> [WHAT TO PRODUCE] Search the data for "next" and copy every matching line.
☆ ☆ ☆ ☆ ☆
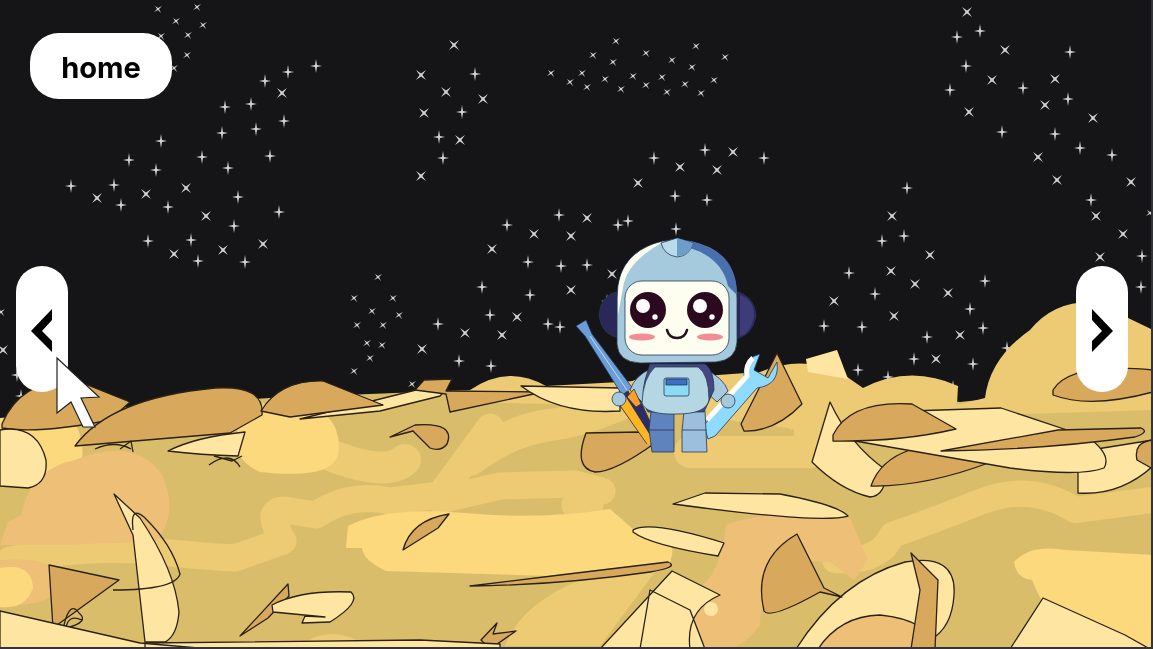
<!DOCTYPE html>
<html lang="en">
<head>
<meta charset="utf-8">
<title>Robot on the desert planet</title>
<style>
:root{--night:#151517;--star:#d2d2d2;--ground:#dabd6b;--sand:#edcb74;--butter:#fcd97c;--cream:#ffe5a2;--clay:#d8a85c;--peach:#eec077;--ink:#2a2113;--steel:#a5cade;--navy:#2b2859}
*{box-sizing:border-box}
html,body{margin:0;overflow:hidden}
.stage{position:relative;width:1153px;height:649px;overflow:hidden;background:var(--night)}
.scene{position:absolute;inset:0;display:block}
.pill{position:absolute;display:flex;align-items:center;justify-content:center;background:#fff;color:#000;text-decoration:none}
.home{left:30px;top:33px;width:142px;height:66px;border-radius:29px;font:700 30px/1 Inter,"Liberation Sans",sans-serif;padding-top:3px}
.home span{font-size:29px}
.arrow{top:266px;width:52px;height:126px;border-radius:26px}
.prev{left:16px}
.next{left:1076px}
.arrow svg{margin-top:4px}
.pointer{position:absolute;left:50px;top:352px}
.stars{fill:var(--star)}
.sand{fill:var(--sand)}.butter{fill:var(--butter)}.cream{fill:var(--cream)}.clay{fill:var(--clay)}.peach{fill:var(--peach)}
.outlined path{stroke:var(--ink);stroke-width:1.3;stroke-linejoin:round}
.brush{fill:none;stroke:var(--sand);stroke-linecap:round;stroke-linejoin:round}
.line{fill:none}
</style>
</head>
<body>
<main class="stage">
<svg class="scene" width="1153" height="649" viewBox="0 0 1153 649" role="img" aria-label="A small robot with tools stands on a sandy planet under a starry sky">
<defs>
<path id="p" d="M0-7L1-1 6 0 1 1 0 7-1 1-6 0-1-1Z"/>
<path id="x" d="M-5-5L0-1.4 5-5 1.4 0 5 5 0 1.4-5 5-1.4 0Z"/>
<path id="s" d="M-3-3L0-1 4-3 1 0 3 4 0 1-4 3-1 0Z"/>
<g id="eye"><circle r="18" fill="#2b0a20"/><circle cx="-5" cy="-4" r="7" fill="#fff"/><circle cx="7" cy="7" r="2.7" fill="#fff"/></g>
</defs>

<g class="stars">
<g id="stars-west">
<use href="#s" x="158" y="9"/><use href="#s" x="197" y="7"/><use href="#s" x="176" y="21"/><use href="#s" x="203" y="25"/><use href="#s" x="161" y="36"/><use href="#s" x="188" y="35"/><use href="#s" x="187" y="55"/><use href="#s" x="174" y="68"/>
<use href="#p" x="316" y="66"/><use href="#p" x="288" y="72"/><use href="#p" x="265" y="81"/><use href="#x" x="282" y="93"/><use href="#p" x="225" y="107"/><use href="#p" x="251" y="104"/><use href="#p" x="284" y="121"/><use href="#p" x="222" y="133"/><use href="#p" x="256" y="129"/><use href="#p" x="161" y="141"/><use href="#p" x="129" y="160"/><use href="#p" x="202" y="157"/><use href="#p" x="270" y="156"/><use href="#p" x="156" y="170"/><use href="#p" x="228" y="168"/><use href="#p" x="71" y="186"/><use href="#p" x="114" y="185"/><use href="#x" x="97" y="198"/><use href="#x" x="146" y="194"/><use href="#x" x="186" y="188"/><use href="#p" x="121" y="205"/><use href="#p" x="168" y="207"/><use href="#p" x="238" y="197"/><use href="#x" x="206" y="216"/><use href="#p" x="279" y="212"/><use href="#p" x="234" y="226"/><use href="#p" x="148" y="241"/><use href="#p" x="191" y="240"/><use href="#x" x="174" y="254"/><use href="#p" x="198" y="261"/><use href="#x" x="223" y="250"/><use href="#x" x="263" y="244"/><use href="#p" x="245" y="262"/>
<use href="#s" x="1" y="312"/><use href="#x" x="3" y="350"/><use href="#p" x="17" y="375"/><use href="#p" x="21" y="396"/>
</g>
<g id="stars-middle">
<use href="#x" x="454" y="45"/><use href="#x" x="421" y="75"/><use href="#p" x="475" y="74"/><use href="#x" x="446" y="92"/><use href="#x" x="483" y="99"/><use href="#x" x="424" y="113"/><use href="#p" x="462" y="112"/><use href="#p" x="439" y="137"/><use href="#x" x="460" y="140"/><use href="#p" x="443" y="158"/><use href="#x" x="421" y="176"/>
<use href="#s" x="616" y="41"/><use href="#s" x="593" y="55"/><use href="#s" x="646" y="53"/><use href="#s" x="696" y="46"/><use href="#s" x="725" y="57"/><use href="#s" x="613" y="62"/><use href="#s" x="672" y="60"/><use href="#s" x="692" y="67"/><use href="#s" x="551" y="73"/><use href="#s" x="582" y="73"/><use href="#s" x="570" y="82"/><use href="#s" x="587" y="87"/><use href="#s" x="605" y="79"/><use href="#s" x="621" y="89"/><use href="#s" x="633" y="76"/><use href="#s" x="646" y="85"/><use href="#s" x="662" y="77"/><use href="#s" x="667" y="92"/><use href="#s" x="685" y="84"/><use href="#s" x="701" y="93"/><use href="#s" x="714" y="80"/>
<use href="#p" x="654" y="158"/><use href="#x" x="680" y="167"/><use href="#p" x="705" y="150"/><use href="#x" x="733" y="152"/><use href="#p" x="764" y="158"/><use href="#x" x="717" y="170"/><use href="#x" x="638" y="183"/><use href="#p" x="675" y="196"/><use href="#p" x="707" y="200"/><use href="#p" x="628" y="221"/><use href="#p" x="618" y="225"/><use href="#p" x="676" y="229"/><use href="#p" x="507" y="225"/><use href="#p" x="559" y="215"/><use href="#x" x="587" y="218"/><use href="#x" x="534" y="234"/><use href="#x" x="571" y="236"/><use href="#x" x="492" y="249"/><use href="#p" x="528" y="262"/><use href="#p" x="561" y="266"/><use href="#p" x="587" y="265"/><use href="#x" x="612" y="274"/><use href="#p" x="482" y="287"/><use href="#x" x="571" y="290"/><use href="#p" x="530" y="295"/><use href="#p" x="490" y="315"/><use href="#x" x="517" y="317"/><use href="#p" x="438" y="324"/><use href="#x" x="465" y="333"/><use href="#x" x="502" y="335"/><use href="#p" x="548" y="324"/><use href="#p" x="560" y="327"/><use href="#x" x="422" y="349"/><use href="#p" x="459" y="361"/><use href="#p" x="491" y="366"/><use href="#p" x="607" y="301"/>
<use href="#s" x="378" y="277"/><use href="#s" x="354" y="298"/><use href="#s" x="393" y="298"/><use href="#s" x="372" y="311"/><use href="#s" x="399" y="315"/><use href="#s" x="357" y="325"/><use href="#s" x="383" y="325"/><use href="#s" x="367" y="343"/><use href="#s" x="382" y="345"/><use href="#s" x="370" y="358"/><use href="#s" x="354" y="371"/><use href="#s" x="412" y="384"/>
</g>
<g id="stars-east">
<use href="#x" x="967" y="12"/><use href="#p" x="957" y="37"/><use href="#p" x="980" y="31"/><use href="#x" x="1005" y="50"/><use href="#p" x="1070" y="52"/><use href="#p" x="966" y="66"/><use href="#x" x="992" y="80"/><use href="#x" x="1055" y="79"/><use href="#p" x="950" y="90"/><use href="#p" x="1023" y="88"/><use href="#p" x="1068" y="99"/><use href="#x" x="1045" y="105"/><use href="#x" x="969" y="112"/><use href="#x" x="1093" y="118"/><use href="#p" x="1002" y="132"/><use href="#p" x="1055" y="134"/><use href="#p" x="1080" y="148"/><use href="#p" x="1112" y="155"/><use href="#x" x="1038" y="157"/><use href="#x" x="1057" y="180"/><use href="#x" x="1131" y="182"/><use href="#p" x="1091" y="200"/><use href="#x" x="1096" y="216"/><use href="#x" x="1123" y="234"/><use href="#x" x="1100" y="257"/><use href="#p" x="1142" y="256"/><use href="#p" x="1141" y="287"/><use href="#s" x="1150" y="213"/>
<use href="#p" x="907" y="188"/><use href="#x" x="892" y="216"/><use href="#p" x="904" y="236"/><use href="#p" x="882" y="241"/><use href="#x" x="930" y="255"/><use href="#p" x="849" y="273"/><use href="#x" x="891" y="271"/><use href="#x" x="915" y="284"/><use href="#p" x="985" y="281"/><use href="#p" x="875" y="294"/><use href="#x" x="948" y="293"/><use href="#x" x="834" y="301"/><use href="#p" x="970" y="309"/><use href="#x" x="894" y="316"/><use href="#p" x="824" y="326"/><use href="#p" x="862" y="327"/><use href="#p" x="983" y="328"/><use href="#p" x="927" y="337"/><use href="#x" x="960" y="335"/><use href="#p" x="1007" y="348"/><use href="#p" x="914" y="359"/><use href="#x" x="936" y="359"/><use href="#p" x="973" y="364"/><use href="#p" x="858" y="370"/><use href="#p" x="888" y="377"/><use href="#p" x="953" y="387"/>
</g>
</g>

<g id="ground">
<path fill="#dabd6b" d="M0 422L80 410 270 398 420 392 600 385 740 378 960 402 1153 382V649H0Z"/>
<path class="sand" d="M470 390Q508 364 546 386L620 382 760 372Q800 355 840 372L863 388Q910 364 958 386L957 405 985 398Q990 358 1030 330 1054 300 1095 302L1153 330V410L830 420 790 430 780 410 470 402Z"/>
<path class="cream" d="M806 359L837 350 848 379 808 372Z"/>
<path fill="#151517" d="M778 426l8-9 4 9z"/>
</g>

<g id="brushwork">
<path class="brush" stroke-width="32" d="M258 418Q310 450 350 462T405 460M470 460Q510 430 550 425T640 395M690 452H810V415L700 400"/>
<path class="brush" stroke-width="27" d="M10 560Q90 545 150 551T235 558L283 541Q262 505 290 511L316 515Q350 492 390 501L440 495 490 427M440 500L500 486 575 484 602 491M575 505H590"/>
<path class="brush" stroke-width="26" d="M835 560Q880 563 892 535 930 522 980 502T1075 510L1153 500"/>
<path class="butter" d="M240 424C255 398 293 396 311 409 331 412 342 432 338 455 331 479 282 474 260 472 238 462 230 445 240 424ZM0 418L70 412Q91 450 77 473 55 491 0 485ZM348 526Q386 506 465 513T610 509L633 529Q680 537 671 558 672 580 580 577L386 571Q363 560 362 548L346 548ZM1014 562Q1030 544 1066 550L1153 555V649H1090Q1050 626 1032 580 1016 578 1014 562Z"/>
<path class="peach" d="M75 460Q135 436 162 475 180 515 155 542L45 545 20 525Q25 470 75 460ZM8 522Q55 495 88 528L80 545H0ZM0 560Q60 555 62 585 45 610 0 603ZM726 525Q770 508 850 518L868 560 854 580 830 562 792 560Q760 590 760 625 740 655 705 649 680 630 694 592 722 575 726 525Z"/>
<path class="butter" d="M0 568Q32 562 33 588 25 610 0 607Z"/>
<path class="sand" d="M505 646Q520 605 580 580L660 565 600 646ZM300 646Q330 622 368 646Z"/>
</g>

<g id="rocks" class="outlined">
<path class="clay" d="M2 424Q20 380 75 380L130 402 110 420Q40 434 2 428Z"/>
<path class="clay" stroke="none" d="M75 446Q110 398 215 388 265 385 262 415L230 433Z"/>
<path class="cream" d="M300 419L420 389 448 387 440 396 380 411Z"/>
<path class="clay" d="M261 411Q280 380 323 381L383 405 290 417ZM424 380L452 379 446 391 543 392 450 412 446 394 415 390Z"/>
<path class="cream" d="M521 386L620 388V411Q560 415 521 386ZM168 451Q195 437 245 432L238 456Q200 455 168 451ZM0 430Q37 424 46 460 48 484 28 488L0 486Z"/>
<path class="clay" d="M390 437L415 425Q456 422 447 444 441 452 430 448L413 431Z"/>
<path class="line" d="M209 465Q230 450 240 467M214 456L232 461 242 456M120 449L131 441 133 452M95 449Q115 440 131 449"/>
<path class="clay" d="M586 433Q573 468 595 472 615 472 655 443L640 432ZM741 424L777 353 802 404Q775 432 744 431Z"/>
<path class="cream" d="M830 402Q850 445 886 470 886 496 870 497 840 490 812 462Z" />
<path class="clay" d="M1053 390Q1070 362 1153 370V392Q1090 409 1053 395Z"/>
<path class="cream" d="M1078 452V493Q1120 496 1153 466V440Z"/>
<path class="clay" d="M1153 440Q1133 442 1137 460L1153 469ZM871 486Q880 460 910 450L991 462Q925 487 871 486Z"/>
<path class="cream" d="M880 412L1001 408 1088 437Q1112 455 1104 468 1080 477 1010 468L855 441Z"/>
<path class="clay" d="M833 435Q850 400 912 404L956 429Q900 442 833 441ZM941 451L1058 430 1141 428Q1150 432 1135 437 1040 450 941 451Z"/>
<path class="cream" d="M673 504L705 493 780 494Q838 505 848 516 820 524 673 504ZM633 530Q650 520 724 543L718 556Q650 545 633 532Z"/>
<path class="clay" d="M403 550Q411 520 449 514L438 528ZM49 565L119 580 53 628ZM240 636L288 584 289 596 268 618Z"/>
<path class="cream" d="M114 494L140 518Q175 570 179 612 177 636 165 642L145 642 133 535Z"/>
<path class="line" d="M133 530Q130 505 144 517 172 544 180 574 175 590 113 590M64 625Q70 600 79 613 90 622 66 628 68 614 82 620"/>
<path class="cream" d="M272 605Q300 590 351 592 362 602 330 622L302 623 305 616 325 617 273 612Z"/>
<path class="clay" d="M470 586L560 575 668 562Q680 567 650 572 560 585 470 586ZM481 640L497 623 493 634 516 631 490 649Z"/>
<path class="cream" d="M600 649L672 571 720 595Q685 610 690 649ZM650 590L690 610 705 649H640ZM796 649Q840 580 905 562 957 553 954 595 952 628 930 640L880 649ZM1010 649L1043 598 1125 635 1150 649Z"/>
<path class="peach" stroke="none" d="M818 649Q840 616 880 615 930 620 935 649Z"/>
<path class="clay" d="M797 534L824 588 842 597 820 592Q770 620 764 611 752 560 797 534ZM911 553L938 580 935 649H911L920 590Z"/>
<path class="cream" d="M0 611L140 643 210 649H0ZM145 643L420 640 500 644V649H145Z"/>
<circle class="cream" cx="711" cy="609" r="7"/>
</g>

<g id="robot" stroke="#263653" stroke-width=".8">
<g id="screwdriver">
<path fill="#6b9dd8" d="M576 326L586 320 592 334 634 390 624 398 585 336Z"/>
<path fill="none" stroke="#d2ecff" d="M590 336L629 393"/>
<path fill="#2d2d63" d="M616 400L634 386 656 435 647 444Z"/>
<path fill="#ffb51f" stroke="none" d="M618 402L626 397 653 440 648 445ZM628 390L634 388 641 404 634 402Z"/>
</g>
<g id="wrench">
<path fill="#8fdaff" d="M708 439L704 425 744 380Q742 358 760 354L754 370 768 378 777 362Q780 385 757 388L715 436Z"/>
<path fill="none" stroke="#fff" stroke-width="5" d="M707 420L747 376Q745 365 753 358"/>
</g>
<g id="legs">
<path fill="#5f83bd" d="M651 411H674V452H652L649 430Z"/>
<path fill="#9bbfdc" d="M684 411H705L707 452H682V431Z"/>
<path fill="none" d="M649 430H674M682 430H707"/>
</g>
<g id="body">
<path fill="#a5cade" d="M650 369Q635 376 630 390L642 402 655 390ZM703 368Q724 378 728 391L717 402 704 390Z"/>
<circle cx="619" cy="399" r="7" fill="#a5cade"/><circle cx="728" cy="401" r="7" fill="#a5cade"/>
<path fill="#ff9f29" d="M634 389L641 404 636 407 627 397Z"/>
<path fill="#454785" d="M650 364H705Q714 370 714 390L704 412H648Q640 400 645 380Z"/>
<path fill="#b5d7e3" d="M655 367H698Q709 374 709 400 706 414 677 414 646 415 642 403 643 378 655 367Z"/>
<rect x="664" y="378" width="25" height="18" rx="2" fill="#8adcf6"/><path fill="#3d6fc4" d="M666 379H687V385H666Z"/>
</g>
<g id="head">
<path fill="#2b2859" d="M620 291Q600 294 599 316 602 337 622 338ZM735 291Q755 296 756 316 752 337 734 339Z"/>
<path fill="#3d3b78" stroke="none" d="M740 295Q755 300 754 317 750 334 740 336Z"/>
<path fill="#a5cade" d="M617 298Q617 245 677 239 737 246 737 298V342Q736 360 716 362L640 363Q618 362 617 344Z"/>
<path fill="#fdfdf0" stroke="none" d="M618 292Q620 251 665 241 626 262 623 288L618 315Z"/>
<path fill="#4a6fae" stroke="none" d="M690 241Q737 250 737 295L728 286Q722 258 690 248Z"/>
<path fill="#b9dcea" d="M661 243L677 238 693 243Q690 256 677 257 664 255 661 243Z"/><path fill="#6d9dc9" stroke="none" d="M677 238L693 243Q690 256 677 256Z"/>
<rect x="625" y="281" width="104" height="74" rx="17" fill="#fdfdf0"/>
</g>
<g id="face" stroke="none">
<use href="#eye" x="648" y="310"/><use href="#eye" x="705" y="310"/>
<ellipse cx="642" cy="337" rx="13" ry="3.5" fill="#f38d95"/><ellipse cx="710" cy="337" rx="13" ry="3.5" fill="#f38d95"/>
<path fill="none" stroke="#24101d" stroke-width="2.6" stroke-linecap="round" d="M667 330Q669 338 677 338T687 330"/>
</g>
</g>

<path id="frame-edge" fill="none" stroke="#333439" stroke-width="2" d="M1152 0V648H0"/>
</svg>

<nav aria-label="Scene navigation">
<a class="pill home" href="#"><span>home</span></a>
<a class="pill arrow prev" href="#" aria-label="Previous"><svg width="22" height="44" viewBox="0 0 22 44"><path d="M21 0V11L11 22 21 32V43L0 22Z"/></svg></a>
<a class="pill arrow next" href="#" aria-label="Next"><svg width="22" height="44" viewBox="0 0 22 44"><path d="M1 0V11L11 22 1 32V43L22 22Z"/></svg></a>
</nav>
<svg class="pointer" width="54" height="80" viewBox="0 0 54 80" aria-hidden="true"><path fill="#fff" stroke="#222" stroke-width="1.2" d="M7 6L49 45 31 46 45 75 33 75 21 50 7 61Z"/></svg>
</main>
</body>
</html>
☆ ☆ ☆ ☆ ☆
> [RESULT OF THE EXERCISE]
.next{left:1076px}
<a class="pill arrow next" href="#" aria-label="Next"><svg width="22" height="44" viewBox="0 0 22 44"><path d="M1 0V11L11 22 1 32V43L22 22Z"/></svg></a>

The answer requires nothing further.